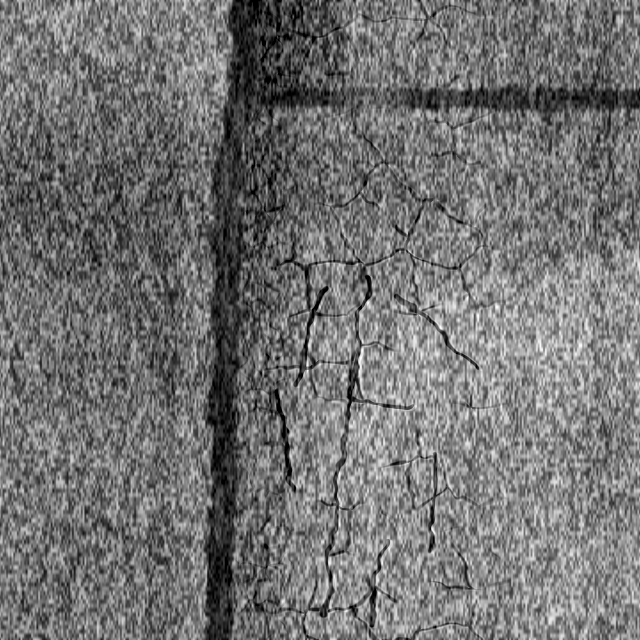
Reproduce this texture procedurally as a WebGL 2 fragment shader.

```glsl
#version 300 es
precision highp float;
// Weathered grey plaster: cracked slab beside two dark, ragged seams under fibrous grain.
uniform vec2 u_resolution;
out vec4 fragColor;

// Tones
const float LEFT_TONE = 0.43;
const float SLAB_TONE = 0.55;
const float SEAM_TONE = 0.11;
// Seams
const float SEAM_HALF_WIDTH = 0.020;
const float BEAM_HEIGHT = 0.846;
const float BEAM_HALF_WIDTH = 0.015;
// Cracks and relief
const vec2 CELL_COUNT = vec2(12.5, 13.5);
const vec2 CHIP_COUNT = vec2(48.0, 34.0);
const float CRACK_WIDTH = 0.0022;
const vec2 LIGHT_SHIFT = vec2(-0.0045, 0.0015);
const float CRACK_DEPTH = 0.36;
const float RIM_LIGHT = 0.15;
// Grain
const vec2 FINE_GRAIN = vec2(360.0, 150.0);
const vec2 BROAD_GRAIN = vec2(170.0, 65.0);

float hash(vec2 p) {
  vec3 q = fract(vec3(p.xyx) * 0.1031);
  q += dot(q, q.yzx + 33.33);
  return fract((q.x + q.y) * q.z);
}

float noise(vec2 p) {
  vec2 i = floor(p), f = fract(p);
  f = f * f * (3.0 - 2.0 * f);
  return mix(mix(hash(i), hash(i + vec2(1, 0)), f.x),
             mix(hash(i + vec2(0, 1)), hash(i + vec2(1, 1)), f.x), f.y);
}

// Signed noise, roughly -0.5 to 0.5
float wave(vec2 p) { return noise(p) - 0.5; }

// Distance to the border between the two nearest cell seeds
float cellBorder(vec2 p) {
  vec2 i = floor(p), f = fract(p), near = vec2(9.0), next = vec2(9.0);
  for (int y = -1; y <= 1; y++)
    for (int x = -1; x <= 1; x++) {
      vec2 g = vec2(x, y);
      vec2 s = g - f + 0.1 + 0.8 * vec2(hash(i + g), hash(i + g + 57.0));
      if (dot(s, s) < dot(near, near)) { next = near; near = s; }
      else if (dot(s, s) < dot(next, next)) next = s;
    }
  return dot(0.5 * (near + next), normalize(next - near));
}

float segment(vec2 p, vec2 a, vec2 b) {
  vec2 d = b - a;
  return length(p - a - d * clamp(dot(p - a, d) / dot(d, d), 0.0, 1.0));
}

// Soft window that is 1 between a and b
float window(float x, float a, float b, float soft) {
  return smoothstep(a - soft, a + soft, x) * (1.0 - smoothstep(b - soft, b + soft, x));
}

float blob(vec2 p, vec2 centre, vec2 size) {
  vec2 d = (p - centre) / size;
  return exp(-dot(d, d));
}

// Coverage of the crack network: cell borders plus the deep fissures
float cracks(vec2 p, float pixel) {
  vec2 q = p + 0.016 * vec2(wave(p * 24.0), wave(p * 24.0 + 31.0))
             + 0.007 * vec2(wave(p * 80.0), wave(p * 80.0 + 17.0));
  float reach = window(p.x, 0.42, 0.77, 0.07) * mix(1.0, 0.65, smoothstep(0.6, 0.8, p.y));
  float broken = smoothstep(0.25, 0.55, noise(p * 17.0 + 5.0));
  float width = CRACK_WIDTH * (0.5 + noise(p * 35.0));
  float net = 1.0 - smoothstep(width - pixel, width + 1.5 * pixel, cellBorder(q * CELL_COUNT) / CELL_COUNT.x);

  float deep = segment(q, vec2(0.572, 0.57), vec2(0.535, 0.33));
  deep = min(deep, segment(q, vec2(0.535, 0.33), vec2(0.512, 0.04)));
  deep = min(deep, segment(q, vec2(0.503, 0.55), vec2(0.465, 0.40)));
  deep = min(deep, segment(q, vec2(0.437, 0.39), vec2(0.455, 0.24)));
  deep = min(deep, segment(q, vec2(0.625, 0.53), vec2(0.745, 0.43)));
  deep = min(deep, segment(q, vec2(0.540, 0.37), vec2(0.640, 0.365)));
  deep = min(deep, segment(q, vec2(0.675, 0.29), vec2(0.680, 0.14)));
  deep = min(deep, segment(q, vec2(0.605, 0.16), vec2(0.575, 0.03)));
  float fissure = 1.0 - smoothstep(width, width + 2.0 * pixel, deep);
  return max(net * reach * broken * 0.85, fissure);
}

void main() {
  vec2 p = gl_FragCoord.xy / u_resolution;
  float pixel = 1.0 / min(u_resolution.x, u_resolution.y);

  // Upright seam path with fibrous, ragged sides
  float seamX = mix(0.343, 0.356, smoothstep(0.0, 0.7, p.y)) + 0.024 * smoothstep(0.72, 0.87, p.y);
  float fray = 0.012 * wave(p * vec2(60.0, 28.0)) + 0.010 * wave(p * vec2(150.0, 70.0));
  float across = p.x - seamX + fray;
  float slab = smoothstep(0.0, 0.02, across);

  // Broad tones of the left wall
  float left = LEFT_TONE + 0.07 * blob(p, vec2(0.12, 0.97), vec2(0.25, 0.16));
  left -= 0.10 * blob(p, vec2(0.11, 0.70), vec2(0.17, 0.13));
  left -= 0.06 * window(p.x, 0.24, 0.275, 0.015) * (1.0 - smoothstep(0.7, 0.9, p.y));
  left += 0.05 * window(p.x, 0.285, 0.325, 0.01);

  // Broad tones of the slab, with a faint slanted edge at the right
  float right = SLAB_TONE - 0.15 * (1.0 - smoothstep(0.39, 0.52, p.x));
  float slant = p.y - 0.575 - 0.21 * (p.x - 0.85);
  right -= 0.08 * smoothstep(-0.01, 0.03, slant);
  right += 0.08 * blob(p, vec2(0.86, 0.50), vec2(0.18, 0.12));
  right -= 0.05 * window(p.x, 0.925, 0.965, 0.01);
  right -= 0.16 * window(p.x, 0.38, 0.53, 0.02) * smoothstep(0.82, 0.87, p.y);
  float tone = mix(left, right, slab);
  tone += 0.10 * wave(p * 7.0) + 0.05 * wave(p * vec2(45.0, 3.0));

  // Chipped strip and cracks, lit from one side
  float chipZone = window(p.x, 0.37, 0.46, 0.03) * slab;
  vec2 chip = p + 0.012 * vec2(wave(p * 55.0), wave(p * 55.0 + 9.0));
  float chips = 1.0 - smoothstep(0.02, 0.13, cellBorder(chip * CHIP_COUNT));
  tone -= 0.15 * chips * chipZone * smoothstep(0.2, 0.7, noise(p * 40.0));
  tone += 0.20 * chipZone * (noise(p * vec2(110.0, 70.0)) - noise((p + LIGHT_SHIFT) * vec2(110.0, 70.0)));
  float dark = cracks(p, pixel);
  float rim = cracks(p + LIGHT_SHIFT, pixel) * (1.0 - dark);
  tone += slab * (RIM_LIGHT * rim - CRACK_DEPTH * dark);

  // Seams: upright one, then the level one that thins in the middle
  float upright = 1.0 - smoothstep(-0.005, 0.005, abs(across) - SEAM_HALF_WIDTH);
  float streak = 0.16 * smoothstep(0.5, 0.9, noise(p * vec2(130.0, 16.0)));
  float level = abs(p.y - BEAM_HEIGHT + 0.010 * wave(p * vec2(18.0, 40.0)) + 0.3 * fray);
  float beam = 1.0 - smoothstep(-0.005, 0.006, level - BEAM_HALF_WIDTH);
  beam *= smoothstep(0.36, 0.385, p.x) * (1.0 - 0.55 * window(p.x, 0.54, 0.63, 0.02));
  float seam = max(upright * 0.95, beam * 0.85);
  tone = mix(tone, SEAM_TONE + streak, seam);

  // Fibrous grain, weaker inside the seams
  float grain = 0.50 * wave(p * FINE_GRAIN) + 0.28 * wave(p * BROAD_GRAIN + 40.0);
  tone += grain * mix(1.0, 0.6, seam);
  fragColor = vec4(vec3(clamp(tone, 0.0, 1.0)), 1.0);
}
```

■ Exercise directions
Check each line of the entries above, and show every one holding the word "cellBorder".

■ Solution to the exercise
float cellBorder(vec2 p) {
  float net = 1.0 - smoothstep(width - pixel, width + 1.5 * pixel, cellBorder(q * CELL_COUNT) / CELL_COUNT.x);
  float chips = 1.0 - smoothstep(0.02, 0.13, cellBorder(chip * CHIP_COUNT));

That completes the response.